Training is a great way to gain practical technology experience in DevOps. Checkout the article linked below for more information about continuous learning. Something to keep in mind is that DevOps is more than just technology, it is a methodology used to efficiently deliver high quality and sustainable software. To accomplish this, you need a good foundation in planning, communication and technology.
Frequently Asked Questions
What is a DevOps Engineer?
A DevOps Engineer is an IT expert who facilitates collaboration between development and operations teams. Their role is to automate processes, manage infrastructure, and oversee continuous integration and deployment. This role accelerates the software development life cycle and streamlines code releases.
How Do I Become a DevOps Engineer?
To become a DevOps Engineer, you'll typically need a bachelor's degree in Computer Science or a related field. I personally don't take too much stock in degrees and I would focus on requisite experience with internet hosting. Gain experience with scripting, automation tools like Jenkins or Ansible, and cloud platforms like AWS or Azure. Acquiring certifications in DevOps and Agile methodologies can be advantageous. Practical experience, either through work or hands-on projects, is vital for mastering collaboration between development and operations teams.
How Do I Get Into DevOps?
Entering the field of DevOps generally involves a combination of education and practical experience. Start with a foundational knowledge in Computer Science or Software Engineering. Next, learn key DevOps tools for automation, continuous integration, and deployment, such as Jenkins, Docker, or Kubernetes. Familiarize yourself with cloud services like AWS or Azure. Lastly, practical experience—either through job roles or hands-on projects—is crucial. Certifications in DevOps can also bolster your profile.
What Is DevOps Engineering?
DevOps Engineering is the practice of unifying software development and software operations to accelerate the software development life cycle. It involves automating workflows, optimizing the technology stack, and facilitating continuous integration and deployment (CI/CD). The goal is to enhance collaboration between development and operations teams, thereby increasing efficiency and reducing the time to market for new features and updates.
Is DevOps Easy to Learn?

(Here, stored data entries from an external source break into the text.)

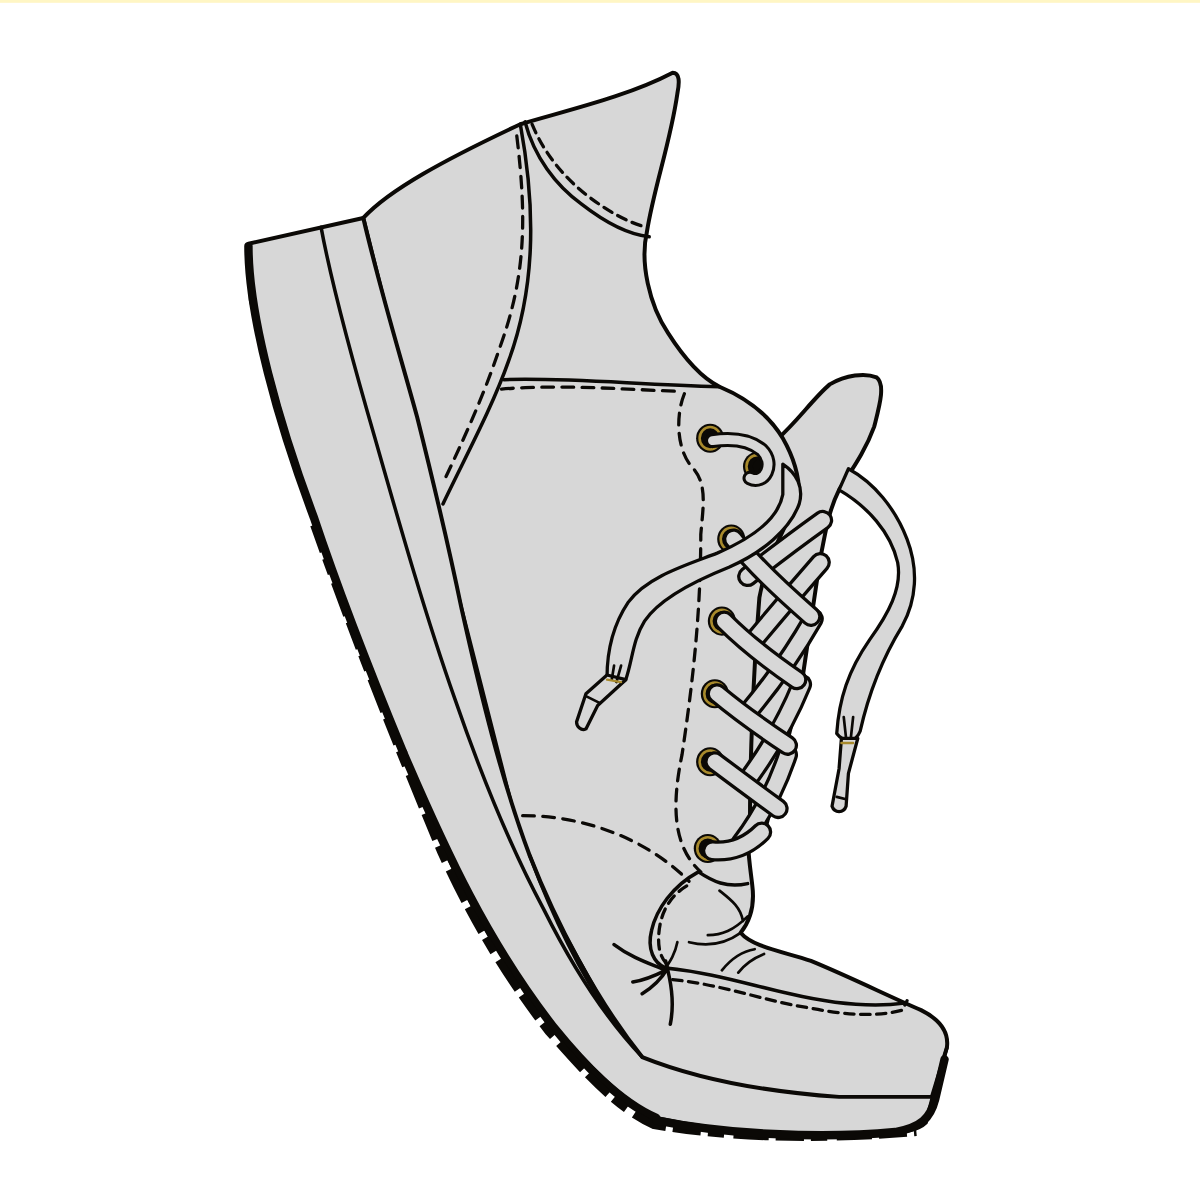
<!DOCTYPE html>
<html lang="en">
<head>
<meta charset="utf-8">
<title>Sneaker line drawing</title>
<style>
:root {
  --paper: #ffffff;
  --edge: #fff6c4;
  --ink: #0b0906;
  --shoe: #d7d7d7;
  --brass: #a88a2c;
}
* { margin: 0; padding: 0; box-sizing: border-box; }
html, body { width: 1200px; height: 1200px; overflow: hidden; background: var(--paper); }
.canvas { display: block; width: 1200px; height: 1200px; background: var(--paper); }
.edge { fill: var(--edge); }
.body { fill: var(--shoe); stroke: var(--ink); stroke-width: 1.7; }
.line { fill: none; stroke: var(--ink); stroke-width: 1.5; }
.fine { fill: none; stroke: var(--ink); stroke-width: 1.15; }
.stitch { fill: none; stroke: var(--ink); stroke-width: 1.4; stroke-dasharray: 5 3.6; }
.stitch-tight { stroke-dasharray: 4 2.8; }
.tread { fill: none; stroke: var(--ink); stroke-width: 3.6; }
.tread-lugs { fill: none; stroke: var(--ink); stroke-width: 3.4; stroke-dasharray: 12 3 7 4 15 3; stroke-linecap: butt; }
.lace-edge { fill: none; stroke: var(--ink); stroke-width: 9; }
.lace-fill { fill: none; stroke: var(--shoe); stroke-width: 6.2; }
.tip { fill: var(--shoe); stroke: var(--ink); stroke-width: 1.4; }
</style>
</head>
<body>
<svg class="canvas" viewBox="0 0 512 512" role="img" aria-label="Grey lace-up sneaker standing on its toe, drawn in ink" stroke-linecap="round" stroke-linejoin="round">
  <defs>
    <g id="eyelet">
      <ellipse rx="6" ry="6.2" fill="var(--ink)"/>
      <ellipse rx="4.5" ry="4.8" fill="none" stroke="var(--brass)" stroke-width="1.1"/>
      <ellipse cx=".8" rx="2.6" ry="3" fill="var(--ink)"/>
    </g>
    <path id="back-1" d="M351 222 Q337 232 319 246"/>
    <path id="back-2" d="M350 240 Q336 256 321 274"/>
    <path id="back-3" d="M347 264 Q335 285 319 304"/>
    <path id="back-4" d="M342 292 Q333 314 318 334"/>
    <path id="back-5" d="M336 322 Q329 343 316 360"/>
    <path id="front-1" d="M313 230 Q323 243 346 263"/>
    <path id="front-2" d="M309 265 Q321 277 340 290"/>
    <path id="front-3" d="M306 296 Q318 306 336 318"/>
    <path id="front-4" d="M305 325 Q317 334 332 345"/>
    <path id="front-5" d="M304 363 Q316 364 325 355"/>
    <path id="top-loop" d="M304 188 C311 187 319 187 325 192 C331 198 326 207 320 204"/>
  </defs>

  <rect class="edge" width="512" height="1.2"/>

  <g id="tongue">
    <path class="body" d="M332 187 C340 180 347 170 354 164 C361 160 369 159 374 161 C378 164 375 174 373 182 C369 193 363 201 358 209 C353 219 352 229 350 238 L342 292 L327 352 L316 340 L318 240Z"/>
  </g>

  <g id="upper">
    <path class="body" d="M155 93 C166 81 190 68 222 53 C242 47 268 41 287 31 C290 31 290 35 289 40 C286 61 279 80 276 99 C273 112 277 130 285 142 C292 153 299 161 307 165 C319 170 328 177 334 187 C338 194 341 203 341 211 C335 226 327 238 324 255 C321 292 320 330 320 349 C318 358 320 369 321 378 C322 386 320 393 316 398 C321 404 334 406 346 410 C363 417 379 425 393 431 C401 435 405 440 404 447 L397 470 L340 474 L272 455 L225 370 L188 225Z"/>
    <path class="line" d="M222 53 C229 91 228 124 217 154 C210 174 198 196 189 215"/>
    <path class="stitch" d="M220.500 58 C225 95 224 119 213 149 C206 170 197 189 190 204"/>
    <path class="line" d="M224 52 C228 67 237 79 248 87 C257 94 267 100 277 101"/>
    <path class="stitch stitch-tight" d="M227 53 C232 65 240 75 250 83 C259 90 268 95 276 97"/>
    <path class="line" d="M215 162 C241 161 270 164 307 165"/>
    <path class="stitch" d="M214 166 C239 164 264 166 290 167"/>
    <path class="stitch" d="M292 168 C288 178 289 192 295 199 C302 206 300 216 299 228 C299 264 295 295 291 322 C286 346 288 362 299 372"/>
    <path class="stitch" d="M223 348 C248 348 275 357 294 376"/>
  </g>

  <g id="toe">
    <path class="line" d="M319 377 C310 379 304 376 298 372 C287 378 280 388 278 397 C276 405 279 411 284 413"/>
    <path class="stitch stitch-tight" d="M293 378 C283 384 281 394 281 401 C281 407 283 410 286 413"/>
    <path class="line" d="M284 413 C304 415 319 420 337 424 C354 428 371 430 386 428"/>
    <path class="stitch stitch-tight" d="M287 418 C308 420 326 427 345 430 C360 433 374 434 385 431 L387 427"/>
    <path class="line" d="M262 403 C270 409 277 411 284 414 M284 410 C286 418 288 427 286 437 M274 424 C279 421 282 418 285 413 M270 419 C276 418 280 416 284 414"/>
    <path class="fine" d="M316 398 C309 403 302 404 294 402 M319 391 C313 397 308 399 302 399 M322 405 C316 406 312 409 308 414 M326 407 C321 409 318 411 315 415 M307 380 C312 384 316 387 317 393 M289 402 C288 407 286 410 284 413"/>
  </g>

  <g id="sole">
    <path class="body" d="M106 104 L155 93 C162 123 170 149 178 178 C184 202 191 231 197 260 C205 296 214 333 226 365 C237 393 254 426 274 451 C299 461 329 466 358 468 L398 468 L395 479 C391 483 383 483 374 484 C341 485 307 483 280 477 C264 469 249 452 236 438 C217 414 202 390 190 363 C170 318 150 268 133 220 C121 184 111 144 107 128Z"/>
    <path class="line" d="M137 97 C142 124 151 156 160 187 C170 222 181 261 194 298 C204 327 217 360 232 388 C243 410 257 433 274 451"/>
    <path class="line" d="M226 365 C238 397 250 419 262 436"/>
    <path class="line" d="M398 468 L404 447"/>
    <path class="tread" stroke-width="2.5" d="M106 105 C106 135 119 181 134 221 C145 254 158 287 172 321"/>
    <path class="tread" d="M172 321 C190 363 208 402 236 438 C249 454 264 470 280 477"/>
    <path class="tread-lugs" d="M134 224 C151 272 169 317 188 363 C202 394 217 418 234 440 C248 456 263 473 279 480 C308 485 345 487 391 483"/>
    <path class="tread" d="M280 478 C310 484 350 486 382 483 C393 481 397 477 399 469 L403 452"/>
  </g>

  <g id="lacing">
    <use href="#eyelet" x="303" y="187"/>
    <use href="#eyelet" x="312" y="230"/>
    <use href="#eyelet" x="308" y="265"/>
    <use href="#eyelet" x="305" y="296"/>
    <use href="#eyelet" x="303" y="325"/>
    <use href="#eyelet" x="302" y="362"/>
    <use href="#eyelet" x="323" y="199"/>

    <use href="#back-5" class="lace-edge"/><use href="#back-5" class="lace-fill"/>
    <use href="#front-5" class="lace-edge"/><use href="#front-5" class="lace-fill"/>
    <use href="#back-4" class="lace-edge"/><use href="#back-4" class="lace-fill"/>
    <use href="#front-4" class="lace-edge"/><use href="#front-4" class="lace-fill"/>
    <use href="#back-3" class="lace-edge"/><use href="#back-3" class="lace-fill"/>
    <use href="#front-3" class="lace-edge"/><use href="#front-3" class="lace-fill"/>
    <use href="#back-2" class="lace-edge"/><use href="#back-2" class="lace-fill"/>
    <use href="#front-2" class="lace-edge"/><use href="#front-2" class="lace-fill"/>
    <use href="#back-1" class="lace-edge"/><use href="#back-1" class="lace-fill"/>
    <use href="#front-1" class="lace-edge"/><use href="#front-1" class="lace-fill"/>
    <use href="#top-loop" class="lace-edge" stroke-width="6" style="stroke-width:6.4"/>
    <use href="#top-loop" class="lace-fill" style="stroke-width:3.8"/>
  </g>

  <g id="loose-lace-left">
    <path class="tip" d="M334 198 C340 202 343 208 341 215 C337 226 325 236 311 242 C296 248 281 256 275 265 C270 273 270 281 267 290 C264 293 261 292 259 289 C259 277 262 266 268 257 C276 246 293 241 306 236 C320 230 332 222 334 211Z"/>
    <path class="tip" d="M259 288 L267 290 L255 301 L250 311 C248 312 246 310 246 308 L250 296Z"/>
    <path class="fine" d="M250 297 L256 300 M262 284 L261 290 M265 284 L263 291"/>
    <path d="M259 290 L265 291" fill="none" stroke="var(--brass)" stroke-width="1"/>
  </g>

  <g id="loose-lace-right">
    <path class="tip" d="M362 200 C373 206 382 217 387 230 C392 243 391 256 385 267 C377 280 371 294 367 312 C365 317 360 317 357 313 C358 298 362 286 371 273 C379 262 385 251 383 240 C380 227 370 216 358 209Z"/>
    <path class="tip" d="M359 315 L366 315 L362 330 L361 344 C360 347 356 347 355 344 L358 328Z"/>
    <path class="fine" d="M357 340 L361 341 M360 306 L361 315 M364 306 L363 315"/>
    <path d="M359 317 L364 317" fill="none" stroke="var(--brass)" stroke-width="1"/>
  </g>
</svg>
</body>
</html>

The ease of learning DevOps varies from person to person and depends on prior experience in software development and systems operations. While the fundamental concepts can be grasped relatively quickly, mastering DevOps involves learning a variety of tools and practices such as automation, containerization, and CI/CD. If you already have a background in IT or software development, you may find it easier to adapt to DevOps methodologies. Practical experience and ongoing learning are essential for becoming proficient.
How do you practice DevOps? First, read about traditional SDLC flows and read about DevOps best practices. Understand the differences and why the market must modernize to stay competitive. Next, get interested in enabling the flow through continuous integration and continuous delivery while practicing delivering your own technology in some simple use cases. Next, get some peer reviews to help grow your global perspective. Finally, start to build in a DevOps lifecycle into your project!
All of this will lead you to understand the DevOps philosophy from a technological point of view. Start to review the culture of DevOps, DevOps strategy, DevOps transformation, and the rest of the non-technical aspects of DevOps to become very well-rounded in this space.
Below are some additional resources which help understand the fundamentals of an SLDC and automated delivery: